I still love Mini, and maybe his end deserved its own entry; but I felt that his story was so entwined with the changes and upheavals of the flock that it should be told together. He was Penfold’s closest friend, he was Zillah’s biggest fear, he was Andy’s nemesis. He was a good chicken, but a mean rooster.

Afternoon fun

With the weekends jam packed, we spend most afternoons working on various things around the farm. New plants, new chickens, new bees, new paint (which still needs to go on the old house)…..the list of chores is never ending, but we still find time to have a little bit of fun.

Little chickens are growing up!
Zillah, Quigley, and Dangerfield
Quigley likes to hop up for a snuggle
Lots of lettuce ready for the picking
Gotta smoke those bees
Bee suites are for protection
Bees need more gear than chickens!

Where do we go from here? a chicken saga – part 2

It has been several weeks since the chicken smack down of the century.

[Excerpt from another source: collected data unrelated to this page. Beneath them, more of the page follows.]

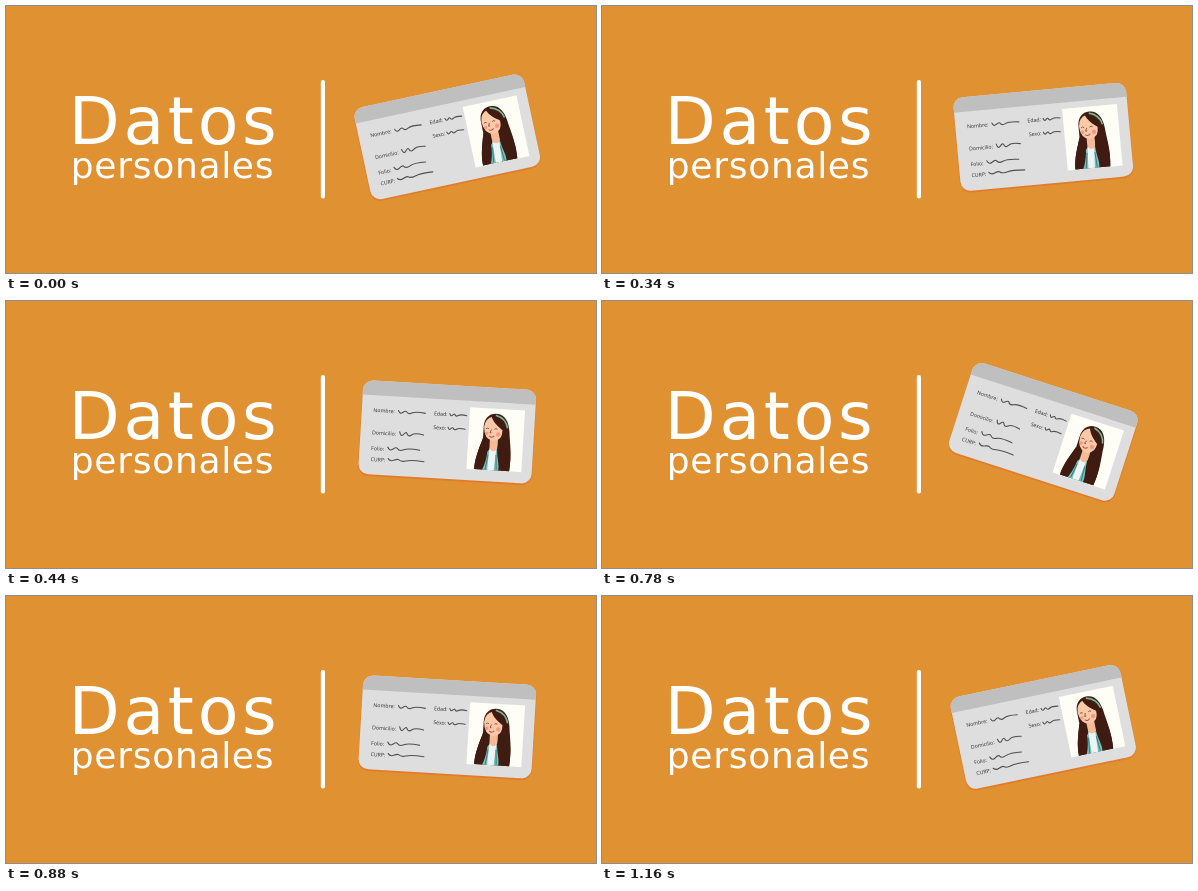
Animation, 590 px wide and 267 px high, one loop 1200 ms. Source, as an HTML page:

```html
<!DOCTYPE html>
<html lang="es">
<head>
<meta charset="utf-8">
<style>
  html, body { margin: 0; width: 100%; height: 100%; overflow: hidden; background: #e09132; }
  svg { display: block; width: 100%; height: 100%; }
  .title { fill: #fff; font-family: "DejaVu Sans", sans-serif; }
  #labels { font: 500 5.2px "Open Sans", sans-serif; fill: #2c2c2c; }
  #scribbles { fill: none; stroke: #505050; stroke-width: 1.1; stroke-linecap: round; stroke-linejoin: round; }
</style>
</head>
<body>
<svg viewBox="0 0 590 267">
  <rect width="590" height="267" fill="#e09132"/>
  <text class="title" x="62.5" y="138" font-size="66.5" letter-spacing="3.7">Datos</text>
  <text class="title" x="64.8" y="172" font-size="36" letter-spacing=".7">personales</text>
  <rect x="314.8" y="74" width="4.2" height="118.5" rx="2" fill="#fff"/>

  <g transform="translate(441.3 132.2)">
    <rect class="tilt" x="-86.7" y="-47" width="173.4" height="94" rx="10" fill="#e27b2b" stroke="#e27b2b" stroke-width=".8"/>
  </g>
  <g transform="translate(441.3 130.9)">
    <g class="tilt">
      <rect x="-86.7" y="-47" width="173.4" height="94" rx="10" fill="#dedede"/>
      <path d="M-86.7-32.4V-37a10 10 0 0 1 10-10H76.7a10 10 0 0 1 10 10V-32.4Z" fill="#c0bfbf"/>
      <g id="labels"></g>
      <g id="scribbles"></g>

      <rect x="21.3" y="-26" width="55" height="61.8" fill="#fffef6"/>
      <g id="portrait">
        <path d="M36-7C36-16 41-21 48-21C57-21 61-13 62-4C63 8 66 18 64 35.5H29C29 24 33 14 36 4Z" fill="#3f1b12"/>
        <path d="M36 35.5C36 27 38 20 43 15H51C55 20 56 27 56 35.5Z" fill="#78bfba"/>
        <path d="M43 14H50L48.5 35.5H42Z" fill="#eef4f3"/>
        <path d="M43 2H51V14Q47 19 43 14Z" fill="#f4bb98"/>
        <path d="M36.5-7Q37-16 45-18Q55-15 56-5Q55 6 46 6.5Q37 5 36.5-7Z" fill="#f9c9a8"/>
        <path d="M43-19C45-12 51-8 55-5C55 5 50 9 51 18C52 26 54 31 53 35.5H64C66 18 62 7 61-4C59-16 53-21 43-19Z" fill="#3f1b12"/>
        <path d="M36 4C38 9 42 12 41 20C40 27 39 31 37 35.5H29C29 24 33 14 36 4Z" fill="#3f1b12"/>
        <path d="M47.5-19.5Q58-17 60-7" fill="none" stroke="#78b68f" stroke-width="1.6"/>
        <path d="M42 20L40 35M50 20L51 35" fill="none" stroke="#337f80" stroke-width=".9"/>
        <g fill="#f29a83"><circle cx="39.5" cy="-1" r="1.7"/><circle cx="51" cy="-.5" r="2.2"/></g>
        <path d="M38.5-5.5q1.5-1.4 3 0M47-5.5q1.5-1.4 3 0M44-5l-1.3 3.2h1.5" fill="none" stroke="#633327" stroke-width=".7"/>
        <path d="M42 1.5q2.5 2.5 5-.3" fill="none" stroke="#c8433c" stroke-width="1"/>
      </g>
    </g>
  </g>
</svg>
<script>
  // label, x, baseline, scribble x, y, length, wave height
  const fields = [
    ["Nombre:", -75, -15.6, -50, -18.5, 27, 2.2],
    ["Edad:", -14.3, -15.8, 1.5, -18.4, 17, 1.8],
    ["Sexo:", -14.2, -2, 0.5, -4.7, 17, 1.8],
    ["Domicilio:", -75, 6.8, -47.5, 2.8, 24, 3],
    ["Folio:", -75, 22.6, -58.5, 18.6, 32, 2.4],
    ["CURP:", -75, 33.6, -57.5, 30.2, 36, 1.6]
  ];

  const scribble = (x, y, w, h) =>
    `<path d="M${x} ${y}q${w * .06} ${h * 1.8} ${w * .16} ${h * .8}t${w * .14} ${-h * .5}` +
    `q${w * .06} ${h * 1.4} ${w * .2} ${h * .5}t${w * .5} ${-h * .2}"/>`;

  const fill = (id, draw) => document.getElementById(id).innerHTML = fields.map(draw).join("");
  fill("labels", ([name, x, y]) => `<text x="${x}" y="${y}">${name}</text>`);
  fill("scribbles", ([, , , x, y, w, h]) => scribble(x, y, w, h));

  // [end time in ms, angle in degrees]
  const poses = [[200, -12.1], [440, -5.3], [640, 3.4], [880, 17.9], [1160, 3.4], [1200, -11.8]];
  const cards = document.querySelectorAll(".tilt");
  const start = performance.now();

  function draw(now) {
    const t = Math.max(0, now - start) % 1200;
    const angle = poses.find(([end]) => t < end)[1];
    cards.forEach(card => card.setAttribute("transform", `rotate(${angle})`));
    requestAnimationFrame(draw);
  }
  draw(start);
</script>
</body>
</html>
```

In some ways we have made enormous and unbelievable gains….and in other ways we are still so far from my ideal resolution.

The day after the big fight we let everyone out into the pasture as usual – really just hoping that the extra space would give the boys a chance to cool down and gain some perspective…..Stephen and I being part of the “gaining perspective” crowd ourselves. Things seemed to go ok –  Mini kept his distance for the most part, but Andy was still determined to not loose his new found place in the world. And honestly, I couldn’t blame him.

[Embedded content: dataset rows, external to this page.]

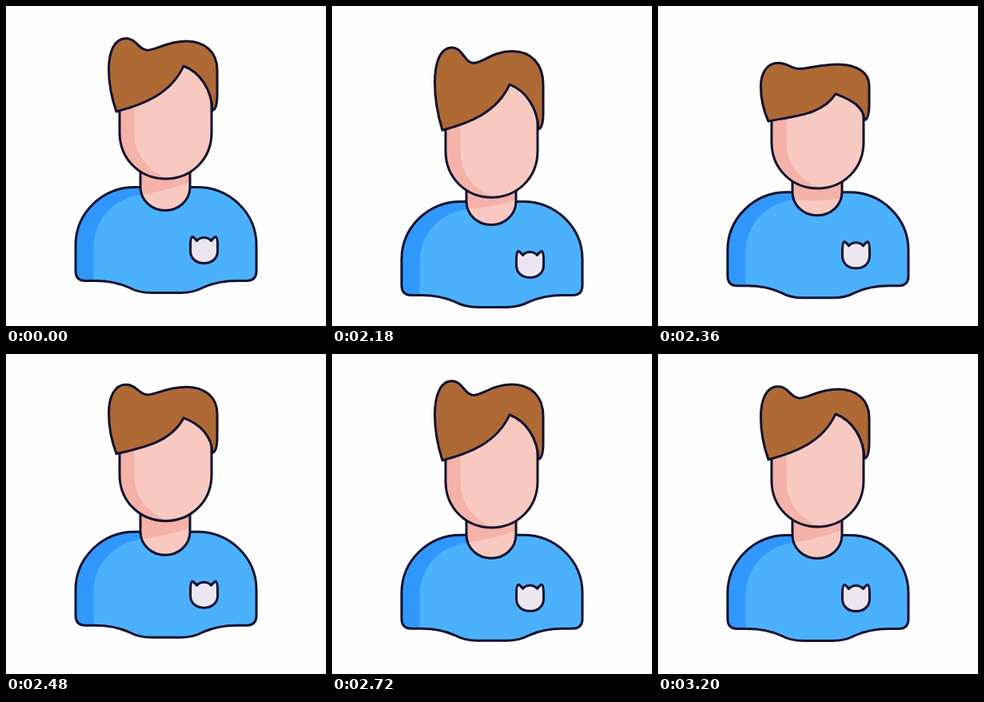
An HTML page for the animation above (3.23 s loop, 400x400 px).

```html
<!DOCTYPE html>
<html lang="en">
<head>
<meta charset="utf-8">
<title>Bouncing avatar</title>
<style>
  html, body { margin: 0; width: 100%; height: 100%; overflow: hidden; background: #fefefe; }
  svg { display: block; width: 100%; height: 100%; }
  path { stroke-linejoin: round; stroke-linecap: round; }
  .line { stroke: #11112f; stroke-width: 3; }
</style>
</head>
<body>
<svg viewBox="0 0 400 400" fill="none">
  <defs>
    <path id="torso" d="M161 226.5C120 226.5 87 259 87 299V331Q87 343.5 99.500 343.500H112C130 343.500 145 348 154 352C163 357 172 358.500 182 358.500H218C228 358.500 237 357 246 352C255 348 270 343.500 288 343.500H300.500Q313 343.500 313 331V299C313 259 280 226.500 239 226.500Z"/>
    <path id="neck" d="M168 190V226C168 243 182 255.500 199 255.500S230 243 230 226V190"/>
    <path id="face" d="M222 68L142 115V158C142 192 168 216 199.500 216S257 192 257 158V115L250 80Z"/>
    <clipPath id="neckClip"><use href="#neck"/></clipPath>
  </defs>
  <g id="body">
    <use href="#torso" fill="#4bb1fd"/>
    <path fill="#3098fd" d="M109.500 343.500V303C109.500 268 134 240 170 236V226.500H161C120 226.500 87 259 87 299V331Q87 343.500 99.500 343.500Z"/>
    <use href="#torso" class="line"/>
    <use href="#neck" fill="#f7c9c1"/>
    <g clip-path="url(#neckClip)"><path id="neckShade" fill="#f4b2a9"/></g>
    <use href="#neck" class="line"/>
    <path class="line" fill="#ebe6ef" d="M230.500 300Q230.500 289 233 288.500Q235 289 238.500 293.500Q242 289.500 247.500 289.500T256.500 293.500Q260 289 262 288.500Q264.500 289 264.500 300V306C264.500 316 257 321.500 247.500 321.500S230.500 316 230.500 306Z"/>
  </g>
  <g id="head">
    <use href="#face" fill="#f7c9c1"/>
    <path fill="#f4b2a9" d="M142 115H160.500V160C160.500 186 180 210 205 216H199.500C168 216 142 192 142 158Z"/>
    <use href="#face" class="line"/>
    <path id="hair" class="line" fill="#af6935"/>
  </g>
</svg>
<script>
const LOOP = 3230, START = 2030, STEP = 30;
const el = id => document.getElementById(id);
const [body, head, hair, neckShade] = ['body', 'head', 'hair', 'neckShade'].map(el);

// Each track lists [time, value] extremes, eased in and out.
const tracks = {
  body: [[2000, 0], [2207, 18.8], [2500, -4.6], [2800, .7], [3110, 0]],
  head: [[2000, 0], [2030, -.4], [2233, 28], [2510, -8.5], [2720, 1], [2920, 0]],
  lift: [[2010, 0], [2180, 11.8], [2370, -19], [2610, 13], [2870, -.5], [3110, 0]],
  drop: [[2190, 0], [2370, 23], [2600, 0]]
};

function valueAt(track, t) {
  const i = track.findIndex(([time]) => time > t);
  if (i < 1) return 0;
  const [t0, v0] = track[i - 1], [t1, v1] = track[i];
  const p = (t - t0) / (t1 - t0);
  return v0 + (v1 - v0) * p * p * (3 - 2 * p);
}

function hairPath(lift, drop) {
  const up = (y, k = 1) => y - lift * k;
  const down = (y, k = 1) => y + drop * k;
  return `M138 132C132 ${up(115, .2)} 128.500 ${up(95, .4)} 128.500 ${up(79, .5)}
    C128.500 ${up(58, .85)} 135 ${up(40.5)} 150 ${up(40.5)}
    C163 ${up(40.5)} 166 ${up(55.2, .6)} 177 ${up(55.2, .6)}
    C188 ${up(55.2, .6)} 201 ${up(44, .9)} 225 ${up(44, .9)}
    C248 ${up(44, .9)} 264 ${up(57, .75)} 264 ${up(80, .4)}
    V110C264 122 262 130 258 130.500
    C257 ${down(105, .4)} 243 ${down(83)} 222 ${down(75)}
    C206 ${down(110, .6)} 172 ${down(123, .1)} 138 132Z`;
}

function draw(now) {
  let t = now % LOOP;
  t = t < START ? 0 : t - (t - START) % STEP;
  const bodyY = valueAt(tracks.body, t), headY = valueAt(tracks.head, t);
  const lift = valueAt(tracks.lift, t), drop = valueAt(tracks.drop, t);
  body.setAttribute('transform', `translate(0 ${bodyY})`);
  head.setAttribute('transform', `translate(0 ${headY})`);
  hair.setAttribute('d', hairPath(lift, drop));
  const right = 219 + headY - bodyY + drop * .4;
  neckShade.setAttribute('d', `M160 190V236H168Q203 ${(235 + right) / 2 + 4} 232 ${right}V190Z`);
  requestAnimationFrame(() => draw(performance.now() - begin));
}

const begin = performance.now();
draw(0);
</script>
</body>
</html>
```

As the day wore on and grew darker, we waited for all of the chickens to go up to roost. We grabbed our flashlights, walked through the pasture, and opened the coop door. The site that met our eyes made our hearts sink. There were only six chickens on the roost, Mini was no where to be found.

Exile is hard on anyone, but especially hard on a former leader. As we combed the barn and pasture with no success, I eventually saw a little bit of white on the ground next to the fence in a pile of leaves. It was Mini – just laying there. He hadn’t even bothered to go back to the coop for the night, he had simply given up.

We took Mini back to the house, gave him some food, and set him up in the dog crate for the night, hoping he’d have a little more spark by morning.

Spark….looking back these days I rather think I had wished for gracious humility instead of spark.

As the weeks progressed, Mini returned back to the coop, and Stephen and I found ourselves spending more and more of our free time doing what we called “chicken therapy.” Andy eventually allowed Mini back into the flock, but he still threw his weight around, literally all 11 pounds of it. Despite the occasional knockabout, things had become more peaceful than even our hopes anticipated.

But, that brings us back to gracious humility…and the wrong rooster’s lack of it.

Andy has really been quite a surprise to us, and in some ways he always has been. He’s done a remarkable job at taking care of the hens and he’s never shown the least amount of aggression towards us – even when we pick him up, which he doesn’t like very much. He’s proved to be both calm and fair minded, sometimes a rare trait in a head rooster.



Mini, on the other hand, is  back to his old self….which means he’s back to biting and flogging, and we are the lucky recipients. It hurts and I don’t like it. I had hoped, perhaps dumbly, that this particular aspect of his personality had changed, but I’m not sure you can break what is inherently part of his genetic makeup.

So, here we are. We have two roosters….and where do we go from here?

I’d like to think that I don’t have an answer to this question, but if I’m being honest I probably do. I’m hurt and disappointed, I want things to be different. I want Mini to feel the same about me as I do about him; but he’s a chicken and he’s not supposed to, and he feels about me exactly the way he should. And that doesn’t make either of us right or wrong….and that is what makes the situation so hard.

So, here we are. We have two roosters….and that’s how it’s going to be for awhile, but probably not how it’s going to be forever. And, just like it took Mini awhile to get his confidence back, it’s going to take me awhile to get used to the fact that it’s not going to be both Mini and Andy forever.